Published 6:56 pm, Monday, July 28, 2014
The town of Bridgewater is taking a closer look at its village center and developing a plan to revitalize its downtown.
The creation of an overlay district within the Village Green Zone is being considered for professional offices, a bed and breakfast, antique shops and other low-impact businesses.
"It would allow a restaurant, bed and breakfast, professional offices without spot zoning," First Selectman Curtis Read said. "It would create a revitalized downtown area with improved market value for the historic buildings there."
Leo Null, Planning & Zoning chairman and town selectman, said the proposal is in the preliminary stages at this point. The commission will begin intensive study of the possibility at its September meeting, with an eye on holding a future public hearing.
"I'm very positive about this. I'm trying to bring some economic potential to the downtown," Null said. "We're looking at the business possibilities as having limited parking. There would never be large retail development with paving for parking in the front. That would never be allowed.
"Our concern now is the vacant spot in the Bridgewater Village Store where the bank pulled out," Null said. "We'd like to see that site stay viable, with a restaurant able to go in with the store and post office."
A $400,000 federal transportation improvement grant was turned down last Friday by Read with the Board of Selectmen's approval. The grant would have funded 80 percent of sidewalk and street improvements.
The rejection of the grant does not mean that selectmen have given up on the first phase of building a loop of sidewalk -- starting at the fairgrounds, running along Main Street to Center Street and around the corner, up Clapboard Road to Hut Hill Road.
"Any way we slice it, the town would have to come up with $100,000 toward the project, and we have other priorities right now," Read said. "We can do the job on our own when the time comes."
The original planning for the sidewalk and street improvements was done in 2007 by the Housatonic Valley Council of Elected Officials, of which Bridgewater is a member.
In March, Read learned that federal funding for the project was approved. But it soon became apparent that any work on the project would be two years out and the town would have to supply the initial $100,000.

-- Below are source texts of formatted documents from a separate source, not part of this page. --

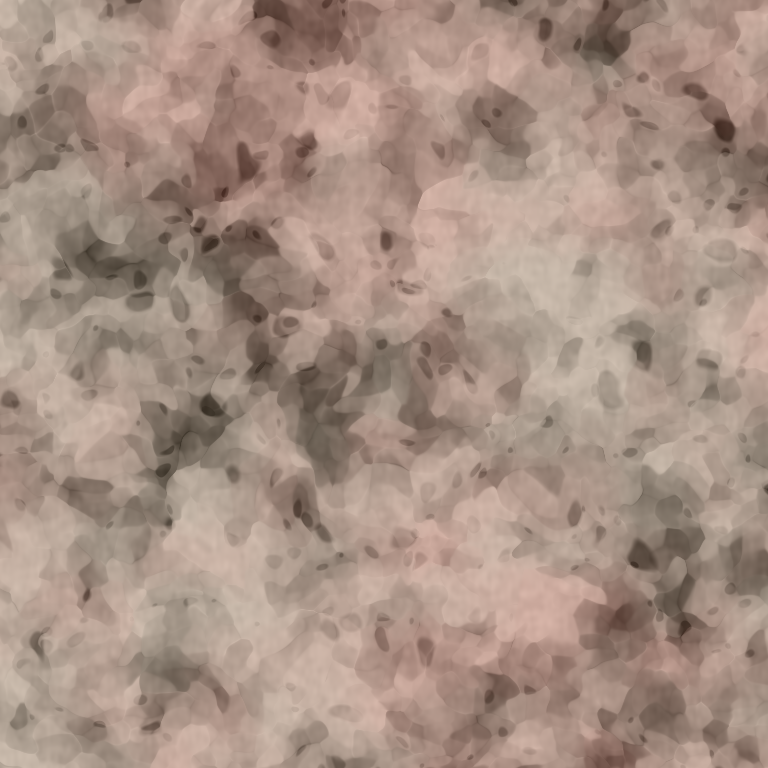
A WebGL 2 fragment shader for this texture:

```glsl
#version 300 es
precision highp float;
// Polished granite: pinkish beige ground with grey veils and clustered brown mineral grains.

uniform vec2 u_resolution;
out vec4 fragColor;

const mat2 TURN = mat2(0.8, 0.6, -0.6, 0.8);

vec2 hash22(vec2 p) {
    vec3 q = fract(vec3(p.xyx) * vec3(0.1031, 0.1030, 0.0973));
    q += dot(q, q.yzx + 33.33);
    return fract((q.xx + q.yz) * q.zy);
}

// Value noise, centred on zero and scaled to about unit deviation.
float noise(vec2 p) {
    vec2 cell = floor(p);
    vec2 f = fract(p);
    f = f * f * (3.0 - 2.0 * f);
    float low = mix(hash22(cell).x, hash22(cell + vec2(1, 0)).x, f.x);
    float high = mix(hash22(cell + vec2(0, 1)).x, hash22(cell + vec2(1, 1)).x, f.x);
    return (mix(low, high, f.y) - 0.5) / 0.2145;
}

// Ragged displacement that breaks up outlines.
vec2 ragged(vec2 p, float scale, float amount) {
    vec2 q = TURN * p * scale;
    return p + amount * vec2(noise(q + 17.0), noise(q + 71.0));
}

// Pulls a point towards its nearest scattered site, giving soft-edged facets.
vec2 facet(vec2 p, float scale, float hardness) {
    vec2 q = p * scale;
    vec2 cell = floor(q);
    vec2 sum = vec2(0.0);
    float total = 0.0;
    for (int y = -1; y <= 1; y++) {
        for (int x = -1; x <= 1; x++) {
            vec2 id = cell + vec2(x, y);
            vec2 site = id + hash22(id);
            vec2 d = site - q;
            float weight = exp(-hardness * dot(d, d));
            sum += weight * site;
            total += weight;
        }
    }
    return sum / (total * scale);
}

// Sparse rounded grains of varied size; returns coverage from 0 to 1.
float grains(vec2 p, float scale, float chance) {
    vec2 q = p * scale;
    vec2 cell = floor(q);
    float cover = 0.0;
    for (int y = -1; y <= 1; y++) {
        for (int x = -1; x <= 1; x++) {
            vec2 id = cell + vec2(x, y);
            vec2 kind = hash22(id + 130.0);
            float radius = mix(0.14, 0.36, kind.y);
            float d = length(q - id - hash22(id + 57.0)) - radius;
            cover = max(cover, step(kind.x, chance) * smoothstep(0.07, -0.07, d));
        }
    }
    return cover;
}

// Mineral density: wide clusters, blotches and small patches.
float mineral(vec2 p) {
    vec2 q = TURN * p;
    vec2 r = TURN * q;
    float density = 0.45 * noise(p * vec2(4.4, 3.8) + 3.2);
    density += 0.60 * noise(q * 10.0 + 21.7);
    density += 0.55 * noise(r * 23.0 + 45.1);
    return density + 0.30 * noise(TURN * r * 52.0 + 9.4);
}

// Maps density to brightness, falling faster in the dark minerals.
float brightness(float density) {
    float d = clamp(density, -1.6, 2.6);
    return 0.66 - 0.085 * d - 0.07 * max(d - 0.2, 0.0);
}

// Warm stone colour for a brightness, tinted from pink (-1) to grey (+1).
vec3 stone(float tone, float tint) {
    vec3 warm = vec3(tone, 0.95 * tone - 0.062, 0.923 * tone - 0.092);
    return warm + tint * vec3(-0.013, 0.012, 0.009);
}

void main() {
    vec2 p = gl_FragCoord.xy / u_resolution.y;

    // Faceted patches with irregular outlines
    vec2 rough = ragged(ragged(p, 13.0, 0.007), 42.0, 0.0035);
    vec2 patchPoint = mix(rough, facet(rough, 52.0, 10.0), 0.75);
    float density = mineral(patchPoint) - 0.07;

    // Isolated dark grains
    density += 1.25 * grains(rough, 19.0, 0.16);
    density += 0.80 * grains(rough + 5.3, 40.0, 0.13);

    // Fine mottling and faint upright streaks
    float mottle = 0.011 * noise(TURN * p * 105.0) + 0.006 * noise(p * vec2(190.0, 80.0));
    float tone = brightness(density) + mottle;

    // Grey veils drifting over the pink ground
    float veil = 0.8 * noise(TURN * rough * 3.6 + 61.0) + 0.5 * noise(patchPoint * 14.0 + 33.0);
    fragColor = vec4(stone(tone, clamp(veil, -1.3, 1.7)), 1.0);
}
```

"I let the state Department of Transportation and HVCEO know Friday," Read said Monday, "and the engineers that were designing the project."